With evidence of mechanical differences in Lincecum's approach to pitching, it stands to reason that 2013 Lincecum is the Lincecum that we should expect to see. Unfortunately for the Giants, this version is not worth the $17.5 million AAV he is going to be paid. According to the win value study done by our own Lewie Pollis, Lincecum's win value would be worth closer to $11 million dollars--perhaps slightly less given the amount of relative risk.
Paying for the Past
With Lincecum's on-field performance being worth nearly $6.5 million less than he is scheduled to be paid, other reasons for paying him must exist. As mentioned before, Lincecum carries some incalculable value to the Giants fan base, which is a likely reason for the apparent over payment and even the full no-trade clause. If this is the thinking behind signing Lincecum, the thinking is fallacious for multiple reasons.
Firstly, the deal assumes that Lincecum does indeed carry that additional value--and based on the numbers, it adds up to about $7 million per year in the minds of the Giants' front office. It is strongly suggested--perhaps proven--that winning is what drives fans to come to games and not the presence of players. It is not proven that individual players can have such an impact. For example, consider the situation of Albert Pujols: in 2011--the final year of his tenure in St. Louis--the team drew 3,093,954 fans while they drew 3,262,109 fans the following year. Coincidentally, the team won the World Series in 2011--but they drew even more fans in 2013. The fans responded strongly to winning and attendance has seemingly not been impacted by Pujols' departure--even though he is a once-in-a-generation talent who is certainly on the path to Cooperstown.
With it being impossible to prove that Lincecum's presence will positively impact attendance, we turn to the merchandise argument. The problem with this thinking is that merchandise sales are poured into the league's revenue sharing system--meaning the Giants only get a cut of the profit. Without the backing of attendance change, the difference in value would have to come from merchandise sales--something that has no chance of adding up to nearly $7 million.

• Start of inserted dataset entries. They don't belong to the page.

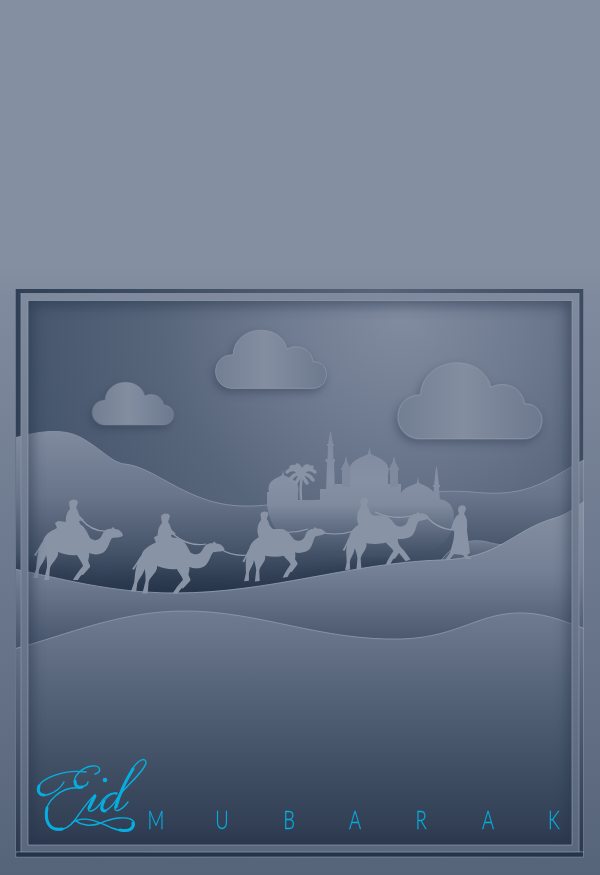
<!DOCTYPE html>
<html lang="en">
<head>
<meta charset="utf-8">
<title>Eid Mubarak</title>
<style>
:root{--mist:#848fa2;--slate:#566479;--cyan:#06aee0}
*{margin:0;padding:0;box-sizing:border-box}
html,body{width:600px;height:875px;overflow:hidden}
.card{position:relative;width:600px;height:875px;overflow:hidden;background:linear-gradient(var(--mist) 0,var(--mist) 265px,#7f8a9e 300px,#6d798e 560px,var(--slate) 875px)}
.scene{position:absolute;left:0;top:0;display:block}
.greeting{position:absolute;left:0;top:0;width:600px;height:875px;color:var(--cyan);font:300 25px/30px Lato,"Open Sans",sans-serif}
.lettering{position:absolute;left:0;top:0;display:block}
.word{position:absolute;left:145px;top:804px;width:420px;display:flex;justify-content:space-between;-webkit-text-stroke:.3px var(--cyan)}
.word span{width:22px;display:flex;justify-content:center;transform:scaleX(.74)}
</style>
</head>
<body>
<main class="card">
<svg class="scene" width="600" height="875" viewBox="0 0 600 875" role="img" aria-label="Camel caravan crossing dunes in front of a mosque">
<defs>
<radialGradient id="sky" gradientUnits="userSpaceOnUse" cx="402" cy="312" r="400">
<stop offset="0" stop-color="#818ca0"/><stop offset=".3" stop-color="#6f7b90"/><stop offset=".6" stop-color="#58667b"/><stop offset="1" stop-color="#43536a"/>
</radialGradient>
<linearGradient id="backDune" gradientUnits="userSpaceOnUse" x1="0" y1="432" x2="0" y2="590">
<stop offset="0" stop-color="#7f8a9e"/><stop offset=".4" stop-color="#68758a"/><stop offset=".75" stop-color="#465469"/><stop offset="1" stop-color="#28364c"/>
</linearGradient>
<linearGradient id="rightDune" gradientUnits="userSpaceOnUse" x1="0" y1="540" x2="0" y2="562">
<stop offset="0" stop-color="#717d92"/><stop offset="1" stop-color="#4c5a70"/>
</linearGradient>
<linearGradient id="midDune" gradientUnits="userSpaceOnUse" x1="0" y1="510" x2="0" y2="645">
<stop offset="0" stop-color="#838ea1"/><stop offset=".45" stop-color="#748095"/><stop offset="1" stop-color="#48566c"/>
</linearGradient>
<linearGradient id="frontDune" gradientUnits="userSpaceOnUse" x1="0" y1="611" x2="0" y2="850">
<stop offset="0" stop-color="#6f7b90"/><stop offset=".3" stop-color="#58667b"/><stop offset=".7" stop-color="#3e4c61"/><stop offset="1" stop-color="#2c394f"/>
</linearGradient>
<linearGradient id="cloudFill"><stop offset="0" stop-color="#727e92"/><stop offset=".45" stop-color="#838ea1"/><stop offset="1" stop-color="#6d798e"/></linearGradient>
<linearGradient id="mosqueFill" gradientUnits="userSpaceOnUse" x1="0" y1="435" x2="0" y2="552">
<stop offset="0" stop-color="#7f8a9e"/><stop offset=".4" stop-color="#8690a4"/><stop offset=".6" stop-color="#7f8a9e"/><stop offset="1" stop-color="#59677c" stop-opacity="0"/>
</linearGradient>
<linearGradient id="band" gradientUnits="userSpaceOnUse" x1="0" y1="294" x2="0" y2="852">
<stop offset="0" stop-color="#7f8a9e"/><stop offset=".5" stop-color="#6c788d"/><stop offset="1" stop-color="#5a687d"/>
</linearGradient>
<linearGradient id="edge" gradientUnits="userSpaceOnUse" x1="0" y1="289" x2="584" y2="289">
<stop offset="0" stop-color="#2f3e54"/><stop offset=".65" stop-color="#566378"/><stop offset="1" stop-color="#3d4b61"/>
</linearGradient>
<filter id="blur" x="-20%" y="-20%" width="140%" height="140%" color-interpolation-filters="sRGB"><feGaussianBlur stdDeviation="7"/></filter>
<filter id="lift" x="-20%" y="-20%" width="140%" height="150%" color-interpolation-filters="sRGB"><feDropShadow dx="-2" dy="4" stdDeviation="4" flood-color="#2c3a50" flood-opacity=".45"/></filter>
<clipPath id="panel"><rect x="16" y="289" width="568" height="568"/></clipPath>
<clipPath id="opening"><rect x="28" y="300" width="544" height="545"/></clipPath>
<path id="cloud" d="M17 58 C-5 57 -5 24 18 24 C20 -7 66 -9 72 18 C85 12 97 20 98 31 C116 30 116 58 97 58 Z"/>
<g id="camel">
<path d="M10 42 C12 35 18 32 24 29 L22 24 25 22 34 23 47 25 C52 28 54 33 57 39 C62 43 67 41 69 36 C71 31 75 29 78 30 L80 28 82 30 C86 30 89 33 90 36 C89 39 84 38 79 39 C76 43 76 48 71 53 C67 56 61 56 56 54 C57 58 54 61 56 66 C54 71 49 74 45 81 L40 81 C42 78 44 74 50 67 C49 63 46 60 44 56 C37 57 31 55 25 53 C26 59 19 63 17 69 L16 81 11 81 14 68 C14 63 14 60 13 56 C12 62 7 66 6 71 L5 79 0 79 3 70 C4 62 4 57 6 51 L3 57 1 56 C5 51 7 46 10 42 Z"/>
<path d="M47 54 L54 57 C53 62 58 65 57 68 L50 76 47 75 53 68 C50 63 47 59 47 54 Z"/>
</g>
<path id="rider" d="M33 25 C32 18 34 13 37 10 L36 4 C36 0 44 -1 45 3 L43 9 C46 12 45 16 48 18 L51 21 46 22 48 28 42 33 34 29 Z"/>
<path id="turret" d="M-4 26 V9 H-5 V7 H-4 C-4 4 -1 3 -.5 -4 H.5 C1 3 4 4 4 7 H5 V9 H4 V26 Z"/>
</defs>

<rect x="15" y="289" width="569" height="568" fill="url(#edge)"/>
<g clip-path="url(#panel)">
<rect id="sky-area" x="28" y="300" width="544" height="545" fill="url(#sky)"/>
<g id="clouds" fill="url(#cloudFill)" stroke="#929cae" stroke-width=".7" filter="url(#lift)">
<use href="#cloud" transform="translate(215 331) scale(1 .99)"/>
<use href="#cloud" transform="translate(92 383) scale(.73 .72)"/>
<use href="#cloud" transform="translate(397 364) scale(1.3 1.290)"/>
</g>
<path id="back-dune" fill="url(#backDune)" stroke="#8d98aa" stroke-width=".8" d="M14 438 C40 431 62 428 80 437 C102 449 112 463 125 464 C150 467 172 489 210 501 C242 510 268 505 290 502 L420 494 C450 489 468 492 485 493 C535 496 555 474 586 459 V620 H14 Z"/>
<g id="mosque" fill="url(#mosqueFill)">
<path d="M267 504 V492 H269 C266 480 278 478 282 475 L283 470 284 475 C289 478 301 480 298 492 V500 H320 V489 H335 V484 H350 V475 C346 461 361 458 368 454 L369.500 447 371 454 C378 458 392 461 388 475 V484 H401 V498 C398 489 411 486 417 483 L418 476 419 483 C425 486 437 489 434 499 H439 C448 500 454 506 454 517 C454 532 445 548 425 552 H300 C280 540 268 522 267 504 Z"/>
<path d="M326 492 L327 462 H325.500 V459 H327.500 L328 446 H327 V444 H328 L330 432 H331 L333 444 H334 V446 H333 L333.500 459 H335 V462 H334 L335 492 Z"/>
<path d="M433 502 L434 487 H433 V485 H434 L436 467 H437 L439 485 H440 V487 H439 L440 502 Z"/>
<use href="#turret" x="346" y="461"/>
<use href="#turret" x="394" y="461"/>
</g>
<g id="palm" fill="none" stroke="#8893a6" stroke-linecap="round">
<path d="M302 475 Q300 488 301 499" stroke-width="2.500"/>
<path stroke-width="3.500" d="M301 474 Q293 466 287 472 M301 474 Q294 473 290 480 M301 474 Q296 465 291 467 M301 474 Q301 466 297 465 M301 474 Q304 465 308 466 M301 474 Q308 466 315 472 M301 474 Q308 473 313 480 M301 474 Q307 467 312 467 M301 474 L296 483 M301 474 L307 483"/>
</g>
<g id="dune-shade" fill="#26344a" opacity=".55" filter="url(#blur)">
<path d="M14 562 C60 573 110 585 170 586 C270 586 340 562 400 562 V580 H14 Z"/>
</g>
<path id="right-dune" fill="url(#rightDune)" stroke="#8490a3" stroke-width=".8" d="M440 562 C455 541 470 540 482 541 C495 543 502 548 514 541 V575 H440 Z"/>
<path id="middle-dune" fill="url(#midDune)" stroke="#98a2b3" stroke-width=".8" d="M14 569 C60 578 110 593 175 593 C270 593 350 563 440 560 C500 559 512 530 555 518 C566 515 575 508 586 500 V700 H14 Z"/>
<path id="front-dune" fill="url(#frontDune)" stroke="#929cae" stroke-width=".8" d="M14 649 C70 634 120 611 185 611 C260 611 320 641 402 639 C460 637 480 611 525 613 C550 614 570 624 586 629 V852 H14 Z"/>
</g>

<g id="caravan" fill="#8893a6">
<g id="ropes" fill="none" stroke="#929cae" stroke-width="1.200">
<path d="M81 519 Q92 532 107 531"/>
<path d="M173 534 Q188 547 206 544"/>
<path d="M272 530 Q290 535 308 529"/>
<path d="M375 512 Q392 520 411 516"/>
<path d="M219 548 Q232 557 249 555"/>
<path d="M318 531 Q334 537 354 531"/>
<path d="M426 516 Q438 530 456 530"/>
</g>
<use href="#camel" transform="translate(33 499)"/>
<use href="#rider" transform="translate(33 499)"/>
<use href="#camel" transform="translate(131 514) scale(1.040 .98)"/>
<use href="#rider" transform="translate(125 513)"/>
<g transform="rotate(-8 254 580) translate(244 512) scale(.97 .86)">
<use href="#camel"/>
</g>
<use href="#rider" transform="translate(228 511) scale(.9)"/>
<g transform="rotate(-10 355 569) translate(345 499) scale(1.020 .88)">
<use href="#camel"/>
<path d="M47 52 L56 53 C55 58 57 64 60 68 L65 80 60 81 55 70 C51 64 48 60 47 52 Z"/>
</g>
<use href="#rider" transform="translate(326 497) scale(.95)"/>
<path id="guide" d="M458 510 C458 504 466 504 466 509 L464 514 C468 518 467 525 467 531 L470 553 467 555 472 559 H466 L463 555 454 554 449 560 H445 L450 553 C452 545 455 538 454 531 L451 529 C453 522 455 516 459 514 Z"/>
</g>

<g id="inner-shadow" clip-path="url(#opening)">
<rect x="25" y="298" width="550" height="550" fill="none" stroke="#25334a" stroke-width="14" opacity=".6" filter="url(#blur)"/>
</g>
<g id="frame" fill="none">
<rect x="24.500" y="297" width="551" height="551.500" stroke="url(#band)" stroke-width="7"/>
<rect x="21" y="293.500" width="558" height="558.500" stroke="#8792a5" stroke-width=".8"/>
<rect x="28" y="300.500" width="544" height="544.500" stroke="#98a2b3" stroke-width=".8" opacity=".8"/>
<path d="M15.500 289 V857 H583.500 V289" stroke="#98a2b3" stroke-width=".8" opacity=".7"/>
<path d="M17 854.500 H583" stroke="#26344a" stroke-width="4"/>
</g>
</svg>

<h1 class="greeting" aria-label="Eid Mubarak">
<svg class="lettering" width="600" height="875" viewBox="0 0 600 875" aria-hidden="true">
<g fill="none" stroke="#06aee0" stroke-linecap="round" stroke-linejoin="round">
<g id="eid-hairlines" stroke-width="1.400">
<path d="M95 774 C102 772 101 765 92 766 C82 767 72 777 75 784 C77 789 87 787 88 782"/>
<path d="M86 772 C66 769 38 778 38 790 C39 801 58 793 64 782"/>
<path d="M80 788 C62 786 44 801 46 817 C47 834 65 833 75 820 C81 812 86 803 95 795"/>
<path d="M95 795 L89 806 C86 814 94 812 100 804 C104 797 110 792 117 793"/>
<path d="M117 794 C110 791 101 803 101 809 C102 815 112 808 118 797 C126 786 144 772 146 763 C146 757 139 759 133 768 C126 779 118 797 115 807 C114 814 122 810 128 802"/>
<path d="M72 823 C84 814 101 823 112 828 C124 833 136 830 134 822 C130 815 111 818 101 823 C91 827 81 825 76 821"/>
</g>
<g id="eid-stems" stroke-width="3">
<path d="M75 781 C75 787 79 788 82 787"/>
<path d="M47 808 C44 823 51 831 62 829"/>
<path d="M39 786 C37 792 40 795 44 795"/>
<path d="M95 796 L89 808"/>
<path d="M104 801 C101 806 101 811 105 811"/>
<path d="M133 769 C126 780 119 796 116 807"/>
<path d="M120 830 C130 832 134 828 133 823"/>
</g>
</g>
<circle cx="105" cy="780" r="2.300" fill="#06aee0"/>
</svg>
<span class="word" aria-hidden="true"><span>M</span><span>U</span><span>B</span><span>A</span><span>R</span><span>A</span><span>K</span></span>
</h1>
</main>
</body>
</html>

The last argument for signing Lincecum to this deal centers around a suggested lack of other options. Anyone who perceives this as being real is simply off base. Consider the following table:
Considering Lincecum is going to be 29 on Opending Day next year and produced 1.9 fWAR, it's really questionable as to why the Giants signed this deal. The market clearly is not barren, and there are actually several decent short-term options. If the Giants did not want to pursue a pitcher looking for a long-term deal, then they could be attracted to pitchers like A.J. Burnett, Ricky Nolasco, Bartolo Colon, Scott Kazmir, or even Scott Feldman. While not carrying the same kind of past Tim Lincecum has, these pitchers all performed better than Lincecum in 2013--arguably and for reasons beyond fWAR--and none of them are looking at AAV figures anywhere near $17.5 million and a full no-trade clause.
This deal comes across as a reward for past accomplishments. Due to the lack of evidence in players impacting attendance figures and the lack of an ability to turn to merchandise revenue, it is hard to argue that the payment to Lincecum above and beyond his performance on the field is justifiable. While the cost of a no-trade clause is up in the air, it adds an additional cost and increases risk to the team handing out the contract. Over the last two years, Lincecum has been a shell of his former self--it's fair to question why the Giants would agree to this contract at all.